Wheatcroft, Nigel Ronald

He was the eldest son of Kenneth Douglas Wheatcroft and Harriet Dorothea Wheatcroft (daughter of H.C. Brooke-Taylor, solicitor, of The Hall, Bakewell). They lived at Ecclestone Hall, Idridgehay, Derbyshire. He was the brother of Malcolm Kenneth Wheatcroft (C1934-1939).

As a junior he showed great promise as an athlete, particularly as a bowler, but an unspecified illness in the middle of his time put him out of action for a year, and he never quite realized his early promise. He was a useful house match player at both cricket and football, and was a House Prefect. An appreciation of him (by “U.C.”) appeared in The Times in February 1941:

“Young, with all the graces of youth, high-spirited, charming, and gifted with abilities of a high order, he gave every promise of devoted service to his country and his generation during the years which lay ahead of him. He was a happy soul, how happy one did not perhaps realize until one knew him well, and this happiness came to him in great measure through the success which rewarded his efforts, whether at work or play. He loved his work, and thoroughly enjoyed his games, but I think the picture which lingers in the memory, where his enjoyment reached its peak, was one of him on his skis, with the background of Swiss sun and sky set in the white lining of the snow-fields. He adored skiing, and it was here that his high courage, tempered by a stern determination to excel, brought all his qualities into full play.    Nor must one forget his music, which was such a joy, nor the picture of him seated at the piano, surrounded by his friends, playing, almost by the hour, any tune which their fancy called for.”

He left Winchester in 1938 for Trinity College, Cambridge to read Modern Languages and also attended courses at Heidelberg and Munich, spending a year in Germany.

Days before the outbreak of war, being a member of the Cambridge University Air Squadron, he was recalled from France, where he was then staying.

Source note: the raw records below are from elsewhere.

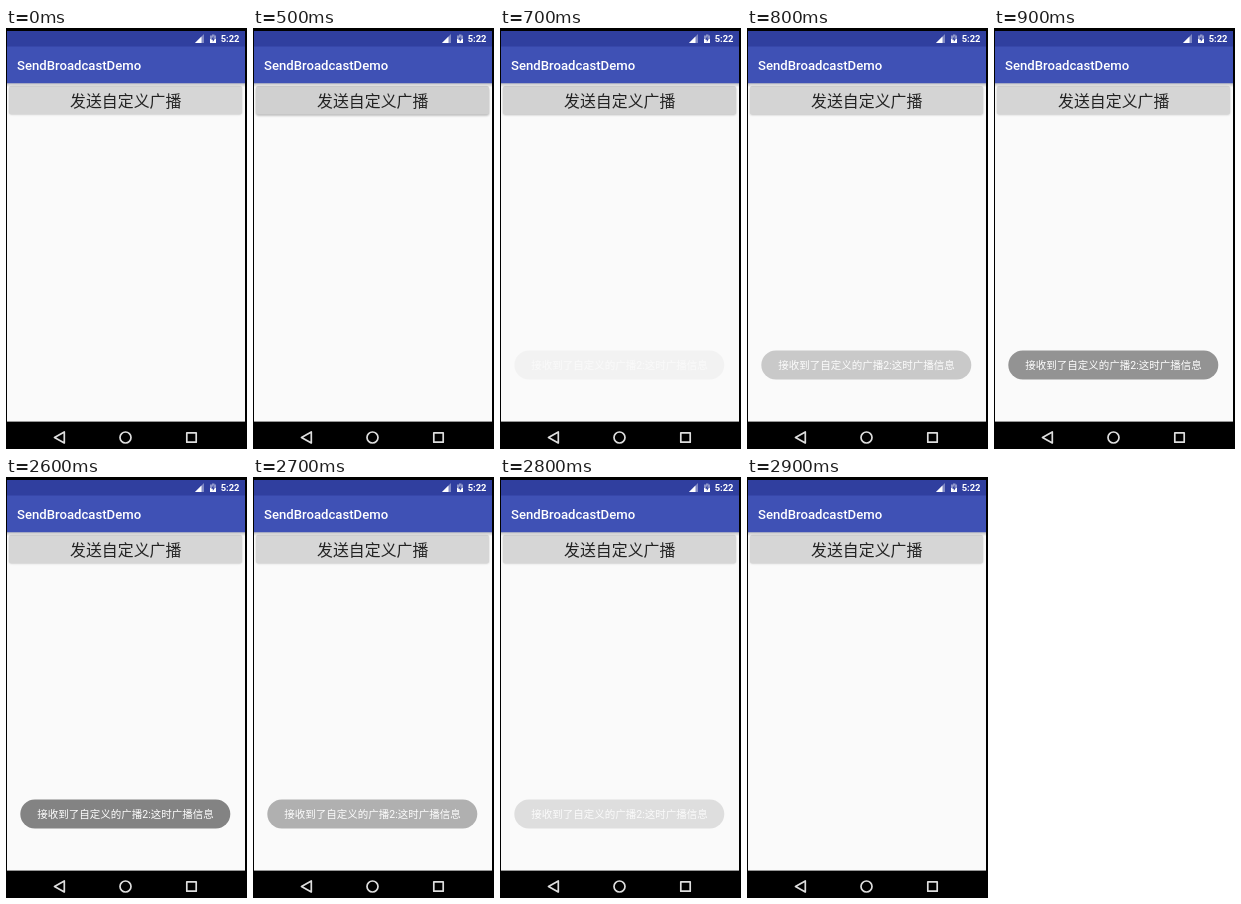
An HTML page that plays this animation: 241x421 px, repeating every 4000 ms.

```html
<!DOCTYPE html>
<html lang="zh-CN">
<head>
<meta charset="utf-8">
<style>
html, body { margin: 0; width: 100%; height: 100%; overflow: hidden; background: #000; }
svg { display: block; }
text { font-family: Roboto, "Noto Sans CJK SC", "Noto Sans CJK", sans-serif; }
.bold { font-weight: 500; fill: #fff; }
</style>
</head>
<body>
<svg width="241" height="421" viewBox="0 0 241 421">
  <defs>
    <linearGradient id="fade" x2="0" y2="1">
      <stop stop-opacity=".22"/><stop offset="1" stop-opacity="0"/>
    </linearGradient>
    <filter id="blur" x="-5%" y="-30%" width="110%" height="160%"><feGaussianBlur stdDeviation="1"/></filter>
  </defs>
  <rect width="241" height="421"/>
  <rect x="1" y="55" width="238" height="338.6" fill="#fafafa"/>
  <rect id="shadow" x="3" width="233" height="28" rx="2" filter="url(#blur)"/>
  <rect id="button" x="3" y="58" width="233" height="28.5" rx="2"/>
  <text x="119.7" y="78.8" font-size="15.9" font-weight="300" text-anchor="middle" fill="#222">发送自定义广播</text>

  <rect x="1" y="3" width="238" height="16" fill="#303f9f"/>
  <rect x="1" y="18.5" width="238" height="36.8" fill="#3f51b5"/>
  <rect x="1" y="55.3" width="238" height="4" fill="url(#fade)"/>
  <text class="bold" x="11" y="42" font-size="13.15">SendBroadcastDemo</text>
  <text class="bold" x="214.7" y="14.2" font-size="9.4" style="font-weight:700">5:22</text>
  <path d="M189 15L198 6V15Z" fill="#8089c4"/>
  <path d="M189 15L195.5 8.5V15Z" fill="#fff"/>
  <path d="M204 7.5H206V6.5H208.5V7.5H210V15H204Z" fill="#8f97cb"/>
  <path d="M204 11H210V15H204Z" fill="#fff"/>
  <path d="M207.6 8L205.2 11.8H206.8V14L208.9 10.8H207.4Z" fill="#303f9f"/>

  <g fill="none" stroke="#dedede" stroke-width="1.7" stroke-linejoin="round">
    <path d="M48.5 409.5L58.3 404V415Z"/>
    <circle cx="119.5" cy="409.5" r="5.5"/>
    <rect x="180.8" y="404.8" width="9.4" height="9.4"/>
  </g>

  <g id="toast">
    <rect x="14.3" y="322.4" width="210" height="29" rx="14.5" fill="#646464"/>
    <text x="119.5" y="341" font-size="10.5" text-anchor="middle" fill="#fff">接收到了自定义的广播2:这时广播信息</text>
  </g>
</svg>
<script>
const [toast, button, shadow] = ["toast", "button", "shadow"].map(id => document.getElementById(id));

// Progress from 0 to 1 between two times
const ramp = (t, from, to) => Math.min(1, Math.max(0, (t - from) / (to - from)));
const smooth = u => u * u * (3 - 2 * u);

function draw(now) {
  const t = Math.floor(now % 4000 / 100) * 100; // the screen refreshes every 100 ms
  const press = t < 500 ? 0 : 1 - ramp(t, 500, 1000);
  const grey = 214 - 6 * press;
  toast.setAttribute("opacity", smooth(ramp(t, 650, 1050)) - ramp(t, 2530, 2860));
  button.setAttribute("fill", `rgb(${grey},${grey},${grey})`);
  shadow.setAttribute("opacity", 0.18 + 0.12 * press);
  shadow.setAttribute("y", 58.5 + press);
  requestAnimationFrame(draw);
}
draw(performance.now());
</script>
</body>
</html>
```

In November 1939 he was commissioned as a pilot into the RAFVR and joined 604 (County of Middlesex) Squadron, flying the night-fighter variant, Bristol Blenheim IF.

604 was based at Manston from May 15th 1940 until June 20th, when the squadron moved to Northolt. The unit then moved again to Gravesend on July 3rd and finally to Middle Wallop on July 27th, gradually re-equipping with the two-seater night-fighter, Beaufighter IF from late September onwards.   604 Squadron – one of whose flight commanders was the famous Squadron Leader John ‘Cats Eyes’ Cunningham – was one of the first four squadrons to obtain the radar-equipped Beaufighter for night interception work.

Wheatcroft was killed in an accident whilst on night patrol on 26th November 1940.   His Blenheim IV L6728 lost a propeller and although he tried to nurse it back to Middle Wallop, he did not manage to clear the trees on Danebury Hill, near Stockbridge and he was killed in the ensuing crash.    His radio operator was killed with him.

Wheatcroft had been promoted to Flying Officer in October 1940. He was twenty-one years old, and rests in St. James’ churchyard, Idridgehay.



War: World War 2

  • Surname: Wheatcroft
  • Forenames or initials: Nigel Ronald
  • House: F
  • Years in School: 1932-1938
  • Rank: Flying Officer
  • Regiment: County of Middlesex Squadron, RAF
  • Date of Birth: 21st July 1919
  • Date of Death: 26th November 1940
  • How Died: Killed in Flying Accident
  • Location in War Cloister: Inner A1
  • Decoration: NA
  • Burial Site: St James Churchyard, Idridgehay, Derbyshire